Many Badugi players do not consider three-card nines to be legitimate starting hands and will instead open up more two-card draws. While 2Diamond Suit 3Heart Suit 9Club Suit KHeart Suit is almost certainly best played as a two-card draw a hand such as 4Diamond Suit 5Heart Suit 9Club Suit KHeart Suit may have more value drawing one as opposed to two regardless of the situation you face.

When up against a pat hand we probably fare better drawing to the nine as it will very likely be good if we make it. Versus a one-card draw we have options when we do not improve on the first draw; we can consider snowing or just simply taking a free card. And when our opponent is drawing two our “hot/cold” equity is usually better as a one card draw and we do have some turn fold equity.

Very rough nines such as 6Diamond Suit 8Heart Suit 9Club Suit are definitely on the edge but that’s always the case as you move towards the bottom of a button open range. Similar to opening 9Heart Suit 8Club Suit from the button in limit hold’em most of our profit component with these borderline holdings comes from stealing the blinds outright.

It’s also tough for the blinds to wake up with a hand that has us in really bad shape. For example, 6Diamond Suit 8Heart Suit 9Club Suit has greater than 30 percent equity versus either a ten badugi or a premium three-card badugi. Against mediocre tri hands and two card draws we are also an equity underdog, however, all things considered we are probably a money favorite if we play well and work in some well-timed snows.

Regarding the two card draws any A-2 or A-3 is worth an open as are the vast majority of our 2-3, A-4, and 2-4 hands. And we can also open with slightly weaker holdings such as 3-4 and A-5 when they are accompanied with good blockers.

Final Thoughts

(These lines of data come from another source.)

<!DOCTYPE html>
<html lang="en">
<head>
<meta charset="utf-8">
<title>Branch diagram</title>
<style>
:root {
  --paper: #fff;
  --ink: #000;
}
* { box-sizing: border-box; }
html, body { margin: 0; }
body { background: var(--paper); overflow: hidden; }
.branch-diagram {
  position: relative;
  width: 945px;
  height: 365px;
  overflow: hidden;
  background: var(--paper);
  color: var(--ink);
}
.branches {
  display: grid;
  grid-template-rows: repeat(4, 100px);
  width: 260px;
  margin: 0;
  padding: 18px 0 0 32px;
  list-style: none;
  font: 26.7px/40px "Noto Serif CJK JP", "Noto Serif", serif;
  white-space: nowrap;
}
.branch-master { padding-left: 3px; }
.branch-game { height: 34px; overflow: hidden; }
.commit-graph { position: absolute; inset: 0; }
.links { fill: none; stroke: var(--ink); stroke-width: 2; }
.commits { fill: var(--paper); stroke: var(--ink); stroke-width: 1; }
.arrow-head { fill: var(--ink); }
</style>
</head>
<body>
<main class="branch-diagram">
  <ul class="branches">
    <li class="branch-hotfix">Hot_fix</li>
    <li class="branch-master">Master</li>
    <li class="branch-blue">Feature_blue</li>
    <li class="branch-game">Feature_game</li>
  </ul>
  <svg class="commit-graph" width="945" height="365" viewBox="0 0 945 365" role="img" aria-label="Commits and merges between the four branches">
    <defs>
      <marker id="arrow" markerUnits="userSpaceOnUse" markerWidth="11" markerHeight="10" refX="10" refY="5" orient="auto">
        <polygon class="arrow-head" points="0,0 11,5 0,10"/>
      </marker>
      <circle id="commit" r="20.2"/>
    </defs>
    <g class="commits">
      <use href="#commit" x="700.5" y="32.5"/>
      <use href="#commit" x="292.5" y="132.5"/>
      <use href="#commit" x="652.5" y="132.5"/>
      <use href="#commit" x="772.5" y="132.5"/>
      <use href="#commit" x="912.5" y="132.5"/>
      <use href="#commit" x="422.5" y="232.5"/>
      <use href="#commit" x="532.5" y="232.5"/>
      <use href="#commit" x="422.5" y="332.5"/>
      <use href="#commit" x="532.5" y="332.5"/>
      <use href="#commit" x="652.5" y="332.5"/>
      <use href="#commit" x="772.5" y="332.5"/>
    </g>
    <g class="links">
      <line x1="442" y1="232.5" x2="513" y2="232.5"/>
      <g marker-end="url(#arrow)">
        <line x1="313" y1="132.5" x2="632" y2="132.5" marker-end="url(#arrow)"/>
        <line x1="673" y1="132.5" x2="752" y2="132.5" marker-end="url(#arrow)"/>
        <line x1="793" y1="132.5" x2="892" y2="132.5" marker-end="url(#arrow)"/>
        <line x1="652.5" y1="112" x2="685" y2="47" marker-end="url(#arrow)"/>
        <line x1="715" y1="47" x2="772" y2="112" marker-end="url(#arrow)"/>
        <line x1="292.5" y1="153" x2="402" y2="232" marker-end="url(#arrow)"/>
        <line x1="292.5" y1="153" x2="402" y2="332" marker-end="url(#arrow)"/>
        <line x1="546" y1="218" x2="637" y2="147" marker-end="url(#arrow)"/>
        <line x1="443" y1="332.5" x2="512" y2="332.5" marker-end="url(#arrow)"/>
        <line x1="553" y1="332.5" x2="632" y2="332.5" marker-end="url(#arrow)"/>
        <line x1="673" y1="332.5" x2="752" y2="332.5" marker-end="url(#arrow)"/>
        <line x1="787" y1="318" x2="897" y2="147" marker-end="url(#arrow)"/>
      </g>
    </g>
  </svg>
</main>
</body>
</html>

When compared with the general Badugi population these guidelines are probably much tighter in regards to opening pat badugis, slightly looser with the three-card badugis, and overall probably a little more restrained (but arguably more effective) in the play of two-card draws. Hopefully I adequately explained my reasoning for the areas where the guidance above may differ from what may generally be considered “standard.”

However, what I think all experienced draw players would tend to agree on is that when compared with Deuce to Seven Triple Lowball (27TD) we should play a lower percentage of hands from every position. In Badugi, the best drawing hand is also the best made hand and the best hand has a very large equity advantage on the turn. This greatly impacts strategy and the hands that we choose to play. Since the turn equities in 27TD run closer we can get away with opening a larger percentage of hands. ♠

Kevin Haney is a former actuary of MetLife but left the corporate job to focus on his passions for poker and fitness. He is co-owner of Elite Fitness Club in Oceanport, NJ and is a certified personal trainer. With regards to poker he got his start way back in 2003 and particularly enjoys taking new players interested in mixed games under his wing and quickly making them proficient in all variants. His new mixed-games website Counting Outs is a great starting resource for a plethora of games ranging from the traditional to the exotic. He can be reached at